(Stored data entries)
++++++++++++++++++++

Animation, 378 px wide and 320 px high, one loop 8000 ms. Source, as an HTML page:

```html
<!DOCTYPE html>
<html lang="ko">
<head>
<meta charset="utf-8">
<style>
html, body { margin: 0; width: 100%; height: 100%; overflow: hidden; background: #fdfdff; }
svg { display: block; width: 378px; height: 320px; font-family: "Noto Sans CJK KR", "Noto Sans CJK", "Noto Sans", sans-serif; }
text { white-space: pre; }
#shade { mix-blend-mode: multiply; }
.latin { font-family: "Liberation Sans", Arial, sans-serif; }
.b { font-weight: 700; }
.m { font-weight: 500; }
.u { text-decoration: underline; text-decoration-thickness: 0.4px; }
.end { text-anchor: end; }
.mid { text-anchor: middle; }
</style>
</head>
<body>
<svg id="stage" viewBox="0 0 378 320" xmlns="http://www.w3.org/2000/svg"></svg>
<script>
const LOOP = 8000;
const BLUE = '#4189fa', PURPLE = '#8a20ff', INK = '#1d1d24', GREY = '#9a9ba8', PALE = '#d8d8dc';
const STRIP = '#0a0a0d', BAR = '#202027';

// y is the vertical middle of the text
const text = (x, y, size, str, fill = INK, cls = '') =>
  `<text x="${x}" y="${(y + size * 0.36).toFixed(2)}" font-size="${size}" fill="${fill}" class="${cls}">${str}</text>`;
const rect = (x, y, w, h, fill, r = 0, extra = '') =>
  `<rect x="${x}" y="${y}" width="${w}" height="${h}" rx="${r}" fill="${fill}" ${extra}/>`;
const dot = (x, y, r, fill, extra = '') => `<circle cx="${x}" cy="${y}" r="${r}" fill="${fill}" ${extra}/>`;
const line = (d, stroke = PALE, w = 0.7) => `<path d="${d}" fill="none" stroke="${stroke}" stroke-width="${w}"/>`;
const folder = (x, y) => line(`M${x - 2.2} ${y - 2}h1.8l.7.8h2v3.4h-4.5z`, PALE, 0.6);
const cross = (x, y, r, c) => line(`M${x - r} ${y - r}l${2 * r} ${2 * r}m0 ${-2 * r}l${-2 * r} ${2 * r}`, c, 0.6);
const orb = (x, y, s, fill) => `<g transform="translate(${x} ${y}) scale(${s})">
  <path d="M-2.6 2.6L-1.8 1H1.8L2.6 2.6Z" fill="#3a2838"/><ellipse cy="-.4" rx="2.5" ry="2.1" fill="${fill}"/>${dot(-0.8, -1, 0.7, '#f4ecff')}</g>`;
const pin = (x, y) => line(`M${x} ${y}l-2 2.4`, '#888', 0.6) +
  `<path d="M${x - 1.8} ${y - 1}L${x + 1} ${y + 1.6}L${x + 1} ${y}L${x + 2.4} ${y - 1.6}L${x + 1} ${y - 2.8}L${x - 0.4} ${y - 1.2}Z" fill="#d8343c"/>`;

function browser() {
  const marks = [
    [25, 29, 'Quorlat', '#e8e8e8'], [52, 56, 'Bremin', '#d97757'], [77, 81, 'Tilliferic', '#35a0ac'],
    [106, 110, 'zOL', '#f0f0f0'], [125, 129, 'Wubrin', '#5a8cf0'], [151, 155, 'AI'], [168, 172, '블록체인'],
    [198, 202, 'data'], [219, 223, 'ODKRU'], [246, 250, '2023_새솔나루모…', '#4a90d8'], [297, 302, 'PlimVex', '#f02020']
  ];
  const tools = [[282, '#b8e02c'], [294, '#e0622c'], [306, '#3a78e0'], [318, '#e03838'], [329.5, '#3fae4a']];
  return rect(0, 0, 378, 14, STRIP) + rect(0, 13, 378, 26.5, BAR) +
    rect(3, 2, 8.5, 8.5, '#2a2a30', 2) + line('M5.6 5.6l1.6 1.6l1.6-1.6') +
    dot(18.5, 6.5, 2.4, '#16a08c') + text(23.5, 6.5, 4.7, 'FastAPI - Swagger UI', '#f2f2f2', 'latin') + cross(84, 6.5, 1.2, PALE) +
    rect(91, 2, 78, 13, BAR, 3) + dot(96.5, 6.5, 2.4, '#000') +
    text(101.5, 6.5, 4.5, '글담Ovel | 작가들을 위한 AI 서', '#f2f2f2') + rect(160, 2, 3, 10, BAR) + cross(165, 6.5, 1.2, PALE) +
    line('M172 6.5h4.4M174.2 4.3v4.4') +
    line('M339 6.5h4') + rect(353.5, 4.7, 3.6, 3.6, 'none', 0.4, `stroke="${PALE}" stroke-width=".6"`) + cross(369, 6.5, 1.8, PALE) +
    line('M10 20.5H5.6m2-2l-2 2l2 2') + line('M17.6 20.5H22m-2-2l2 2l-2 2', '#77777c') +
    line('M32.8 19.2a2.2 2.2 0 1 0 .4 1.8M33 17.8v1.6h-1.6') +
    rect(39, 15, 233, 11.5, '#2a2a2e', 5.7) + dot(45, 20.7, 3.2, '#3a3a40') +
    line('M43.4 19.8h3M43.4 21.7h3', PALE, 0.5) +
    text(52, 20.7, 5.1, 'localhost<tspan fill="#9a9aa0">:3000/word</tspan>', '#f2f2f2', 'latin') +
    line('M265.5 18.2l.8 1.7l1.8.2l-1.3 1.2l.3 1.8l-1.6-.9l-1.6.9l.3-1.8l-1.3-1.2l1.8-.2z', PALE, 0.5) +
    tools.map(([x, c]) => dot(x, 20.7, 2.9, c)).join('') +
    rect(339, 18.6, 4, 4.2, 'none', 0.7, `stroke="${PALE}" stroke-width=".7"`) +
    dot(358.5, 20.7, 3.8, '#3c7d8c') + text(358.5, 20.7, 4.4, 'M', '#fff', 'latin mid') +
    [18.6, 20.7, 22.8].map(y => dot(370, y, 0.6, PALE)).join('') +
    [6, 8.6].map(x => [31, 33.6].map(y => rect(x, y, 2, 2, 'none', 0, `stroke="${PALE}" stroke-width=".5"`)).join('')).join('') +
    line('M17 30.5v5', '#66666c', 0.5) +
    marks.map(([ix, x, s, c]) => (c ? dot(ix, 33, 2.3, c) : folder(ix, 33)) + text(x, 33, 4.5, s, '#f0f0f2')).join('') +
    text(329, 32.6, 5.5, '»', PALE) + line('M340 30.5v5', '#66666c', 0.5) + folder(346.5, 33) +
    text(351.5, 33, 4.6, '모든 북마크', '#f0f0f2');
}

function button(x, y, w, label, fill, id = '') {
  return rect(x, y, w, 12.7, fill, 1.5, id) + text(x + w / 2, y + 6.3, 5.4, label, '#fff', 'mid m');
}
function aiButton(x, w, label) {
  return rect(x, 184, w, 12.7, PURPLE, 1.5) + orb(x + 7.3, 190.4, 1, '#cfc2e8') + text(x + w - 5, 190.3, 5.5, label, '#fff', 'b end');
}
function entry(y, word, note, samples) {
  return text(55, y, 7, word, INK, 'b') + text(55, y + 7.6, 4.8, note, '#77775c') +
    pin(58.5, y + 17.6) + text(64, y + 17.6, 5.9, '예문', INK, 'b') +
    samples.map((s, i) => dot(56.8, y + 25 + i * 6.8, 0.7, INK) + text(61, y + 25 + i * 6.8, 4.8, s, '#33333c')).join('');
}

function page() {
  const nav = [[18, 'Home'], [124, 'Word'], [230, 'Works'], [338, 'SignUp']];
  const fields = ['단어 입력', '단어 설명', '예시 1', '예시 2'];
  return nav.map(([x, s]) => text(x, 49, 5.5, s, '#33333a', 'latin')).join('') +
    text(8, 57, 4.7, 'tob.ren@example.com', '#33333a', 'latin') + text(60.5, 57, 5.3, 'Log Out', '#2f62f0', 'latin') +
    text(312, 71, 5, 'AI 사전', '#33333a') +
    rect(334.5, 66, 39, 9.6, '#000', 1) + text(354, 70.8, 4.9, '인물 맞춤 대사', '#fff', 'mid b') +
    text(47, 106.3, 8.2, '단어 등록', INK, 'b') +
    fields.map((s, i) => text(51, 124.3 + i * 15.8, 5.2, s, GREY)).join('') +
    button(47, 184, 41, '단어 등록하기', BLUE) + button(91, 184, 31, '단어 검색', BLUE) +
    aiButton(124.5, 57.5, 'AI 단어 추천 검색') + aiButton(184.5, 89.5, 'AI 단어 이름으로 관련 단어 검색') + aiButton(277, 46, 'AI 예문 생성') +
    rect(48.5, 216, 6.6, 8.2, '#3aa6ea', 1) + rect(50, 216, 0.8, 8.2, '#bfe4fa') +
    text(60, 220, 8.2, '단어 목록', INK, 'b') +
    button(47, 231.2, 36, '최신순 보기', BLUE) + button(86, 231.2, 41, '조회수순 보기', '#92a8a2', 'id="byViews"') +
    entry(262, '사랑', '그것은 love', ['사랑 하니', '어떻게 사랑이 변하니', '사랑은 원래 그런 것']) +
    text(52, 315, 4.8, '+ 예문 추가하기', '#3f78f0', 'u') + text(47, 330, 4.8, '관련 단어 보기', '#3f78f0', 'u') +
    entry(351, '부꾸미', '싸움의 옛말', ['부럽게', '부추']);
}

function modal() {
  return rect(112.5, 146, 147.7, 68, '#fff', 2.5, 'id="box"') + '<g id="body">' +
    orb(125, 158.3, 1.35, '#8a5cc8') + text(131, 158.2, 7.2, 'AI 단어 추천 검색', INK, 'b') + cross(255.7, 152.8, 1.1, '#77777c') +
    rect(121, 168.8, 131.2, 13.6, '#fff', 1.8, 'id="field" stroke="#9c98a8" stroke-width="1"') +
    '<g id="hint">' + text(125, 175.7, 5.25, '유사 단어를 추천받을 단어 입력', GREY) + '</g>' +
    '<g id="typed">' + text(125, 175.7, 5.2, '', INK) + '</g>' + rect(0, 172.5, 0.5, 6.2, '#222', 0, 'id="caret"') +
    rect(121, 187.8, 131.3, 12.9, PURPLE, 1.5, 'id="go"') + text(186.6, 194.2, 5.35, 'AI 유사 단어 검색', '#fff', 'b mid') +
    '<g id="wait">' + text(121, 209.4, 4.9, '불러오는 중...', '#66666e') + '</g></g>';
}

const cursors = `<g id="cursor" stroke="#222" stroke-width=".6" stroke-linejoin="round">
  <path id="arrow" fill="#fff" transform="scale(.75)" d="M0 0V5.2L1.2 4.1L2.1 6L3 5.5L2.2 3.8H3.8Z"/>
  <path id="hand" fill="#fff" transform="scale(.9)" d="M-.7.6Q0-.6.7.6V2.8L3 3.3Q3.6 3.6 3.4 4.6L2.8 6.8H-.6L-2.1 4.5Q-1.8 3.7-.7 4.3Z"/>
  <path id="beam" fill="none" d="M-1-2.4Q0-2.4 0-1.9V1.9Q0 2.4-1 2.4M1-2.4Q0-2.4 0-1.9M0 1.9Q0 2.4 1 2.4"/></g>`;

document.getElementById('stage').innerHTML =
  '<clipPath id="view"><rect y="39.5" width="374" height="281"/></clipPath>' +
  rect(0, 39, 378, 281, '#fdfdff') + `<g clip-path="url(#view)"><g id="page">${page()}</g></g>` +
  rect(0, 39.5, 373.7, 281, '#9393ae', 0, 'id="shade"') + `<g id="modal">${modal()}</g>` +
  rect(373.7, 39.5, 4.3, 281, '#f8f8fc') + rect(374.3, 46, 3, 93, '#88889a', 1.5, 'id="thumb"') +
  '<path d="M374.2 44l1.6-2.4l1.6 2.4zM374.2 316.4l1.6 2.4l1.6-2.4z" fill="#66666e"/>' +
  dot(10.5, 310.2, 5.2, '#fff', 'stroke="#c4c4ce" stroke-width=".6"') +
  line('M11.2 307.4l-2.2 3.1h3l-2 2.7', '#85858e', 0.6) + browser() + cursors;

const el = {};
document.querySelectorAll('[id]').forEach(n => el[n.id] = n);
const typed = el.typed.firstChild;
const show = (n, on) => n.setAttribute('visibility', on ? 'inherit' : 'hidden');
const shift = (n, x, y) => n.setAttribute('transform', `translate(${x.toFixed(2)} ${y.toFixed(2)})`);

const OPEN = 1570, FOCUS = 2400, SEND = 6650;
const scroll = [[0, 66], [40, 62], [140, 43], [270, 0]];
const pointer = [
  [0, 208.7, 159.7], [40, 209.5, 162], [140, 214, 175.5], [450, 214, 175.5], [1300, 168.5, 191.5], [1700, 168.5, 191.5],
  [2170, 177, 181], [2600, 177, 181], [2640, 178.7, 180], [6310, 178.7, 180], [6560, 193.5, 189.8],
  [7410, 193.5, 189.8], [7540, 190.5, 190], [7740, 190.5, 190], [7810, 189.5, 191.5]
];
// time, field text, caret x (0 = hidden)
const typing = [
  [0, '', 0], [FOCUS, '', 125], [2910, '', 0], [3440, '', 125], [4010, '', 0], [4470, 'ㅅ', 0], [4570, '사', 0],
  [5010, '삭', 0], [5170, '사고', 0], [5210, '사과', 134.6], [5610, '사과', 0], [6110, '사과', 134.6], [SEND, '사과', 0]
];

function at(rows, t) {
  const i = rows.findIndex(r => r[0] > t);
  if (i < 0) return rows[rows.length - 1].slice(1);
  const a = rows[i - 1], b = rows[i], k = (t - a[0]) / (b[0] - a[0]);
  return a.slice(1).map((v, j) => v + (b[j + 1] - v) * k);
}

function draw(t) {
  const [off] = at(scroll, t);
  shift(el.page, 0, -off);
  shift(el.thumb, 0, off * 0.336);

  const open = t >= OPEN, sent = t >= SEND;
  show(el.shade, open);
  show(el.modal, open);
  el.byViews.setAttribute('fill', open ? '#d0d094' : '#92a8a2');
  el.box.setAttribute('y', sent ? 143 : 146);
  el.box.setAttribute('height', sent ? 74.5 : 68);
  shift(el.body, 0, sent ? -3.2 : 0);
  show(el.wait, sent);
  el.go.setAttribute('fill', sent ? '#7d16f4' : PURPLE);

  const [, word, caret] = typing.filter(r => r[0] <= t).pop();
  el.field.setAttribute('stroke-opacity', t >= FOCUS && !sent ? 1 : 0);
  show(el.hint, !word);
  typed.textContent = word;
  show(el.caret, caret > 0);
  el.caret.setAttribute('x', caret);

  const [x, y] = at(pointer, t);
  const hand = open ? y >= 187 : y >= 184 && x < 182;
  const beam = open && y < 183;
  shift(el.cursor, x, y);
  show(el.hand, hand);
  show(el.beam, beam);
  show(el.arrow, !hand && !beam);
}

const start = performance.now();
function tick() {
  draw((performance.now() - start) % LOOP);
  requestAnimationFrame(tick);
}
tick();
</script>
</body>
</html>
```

++++++++++++++++++++

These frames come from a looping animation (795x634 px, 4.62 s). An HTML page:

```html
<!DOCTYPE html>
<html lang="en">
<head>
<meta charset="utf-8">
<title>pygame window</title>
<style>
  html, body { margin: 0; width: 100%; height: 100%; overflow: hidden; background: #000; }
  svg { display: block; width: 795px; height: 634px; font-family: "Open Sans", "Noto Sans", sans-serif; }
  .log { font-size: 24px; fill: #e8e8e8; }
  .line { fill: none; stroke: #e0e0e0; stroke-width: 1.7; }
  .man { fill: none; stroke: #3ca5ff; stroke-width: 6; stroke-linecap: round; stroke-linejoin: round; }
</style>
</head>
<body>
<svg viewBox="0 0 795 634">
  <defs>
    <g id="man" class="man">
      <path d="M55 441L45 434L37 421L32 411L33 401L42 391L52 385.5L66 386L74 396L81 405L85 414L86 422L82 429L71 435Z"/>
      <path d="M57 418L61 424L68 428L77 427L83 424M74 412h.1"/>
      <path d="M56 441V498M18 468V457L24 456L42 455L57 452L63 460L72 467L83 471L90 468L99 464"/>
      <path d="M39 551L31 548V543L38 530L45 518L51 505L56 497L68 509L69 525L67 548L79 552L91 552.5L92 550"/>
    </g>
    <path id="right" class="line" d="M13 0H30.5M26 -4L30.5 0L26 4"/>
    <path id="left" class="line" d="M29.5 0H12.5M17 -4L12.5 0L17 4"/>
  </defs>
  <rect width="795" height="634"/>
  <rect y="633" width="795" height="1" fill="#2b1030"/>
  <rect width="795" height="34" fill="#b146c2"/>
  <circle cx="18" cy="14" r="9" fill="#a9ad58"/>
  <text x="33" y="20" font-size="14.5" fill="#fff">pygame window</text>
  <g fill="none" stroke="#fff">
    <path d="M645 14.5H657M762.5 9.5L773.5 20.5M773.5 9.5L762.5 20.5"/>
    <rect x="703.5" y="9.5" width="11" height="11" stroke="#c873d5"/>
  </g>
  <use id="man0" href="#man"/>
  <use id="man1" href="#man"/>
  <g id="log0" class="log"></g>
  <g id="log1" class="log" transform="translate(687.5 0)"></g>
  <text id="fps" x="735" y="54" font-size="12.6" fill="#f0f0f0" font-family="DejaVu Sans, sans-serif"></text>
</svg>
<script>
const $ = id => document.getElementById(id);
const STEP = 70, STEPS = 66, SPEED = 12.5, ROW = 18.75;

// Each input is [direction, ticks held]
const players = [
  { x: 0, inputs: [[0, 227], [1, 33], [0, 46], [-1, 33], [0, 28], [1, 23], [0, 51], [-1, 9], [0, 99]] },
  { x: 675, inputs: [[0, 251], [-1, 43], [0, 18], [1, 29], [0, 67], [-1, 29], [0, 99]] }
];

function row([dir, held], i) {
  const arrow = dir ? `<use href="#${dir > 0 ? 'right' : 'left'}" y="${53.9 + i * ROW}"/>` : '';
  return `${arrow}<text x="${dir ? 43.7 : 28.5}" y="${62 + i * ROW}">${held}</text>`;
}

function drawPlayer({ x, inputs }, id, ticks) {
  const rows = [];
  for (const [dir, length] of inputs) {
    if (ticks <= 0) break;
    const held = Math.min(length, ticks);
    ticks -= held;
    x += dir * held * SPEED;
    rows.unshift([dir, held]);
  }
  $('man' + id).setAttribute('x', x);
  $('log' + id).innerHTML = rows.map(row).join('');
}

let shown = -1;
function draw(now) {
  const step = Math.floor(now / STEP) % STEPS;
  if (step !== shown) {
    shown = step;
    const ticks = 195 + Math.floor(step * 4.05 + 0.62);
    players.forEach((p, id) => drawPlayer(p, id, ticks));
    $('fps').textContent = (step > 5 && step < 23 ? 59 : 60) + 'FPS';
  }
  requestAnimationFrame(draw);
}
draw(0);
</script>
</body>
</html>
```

++++++++++++++++++++

# What the task asks
The records are given above. Copy each line in them that holds "class".

# Problem solution
  `<text x="${x}" y="${(y + size * 0.36).toFixed(2)}" font-size="${size}" fill="${fill}" class="${cls}">${str}</text>`;
    <g id="man" class="man">
    <path id="right" class="line" d="M13 0H30.5M26 -4L30.5 0L26 4"/>
    <path id="left" class="line" d="M29.5 0H12.5M17 -4L12.5 0L17 4"/>
  <g id="log0" class="log"></g>
  <g id="log1" class="log" transform="translate(687.5 0)"></g>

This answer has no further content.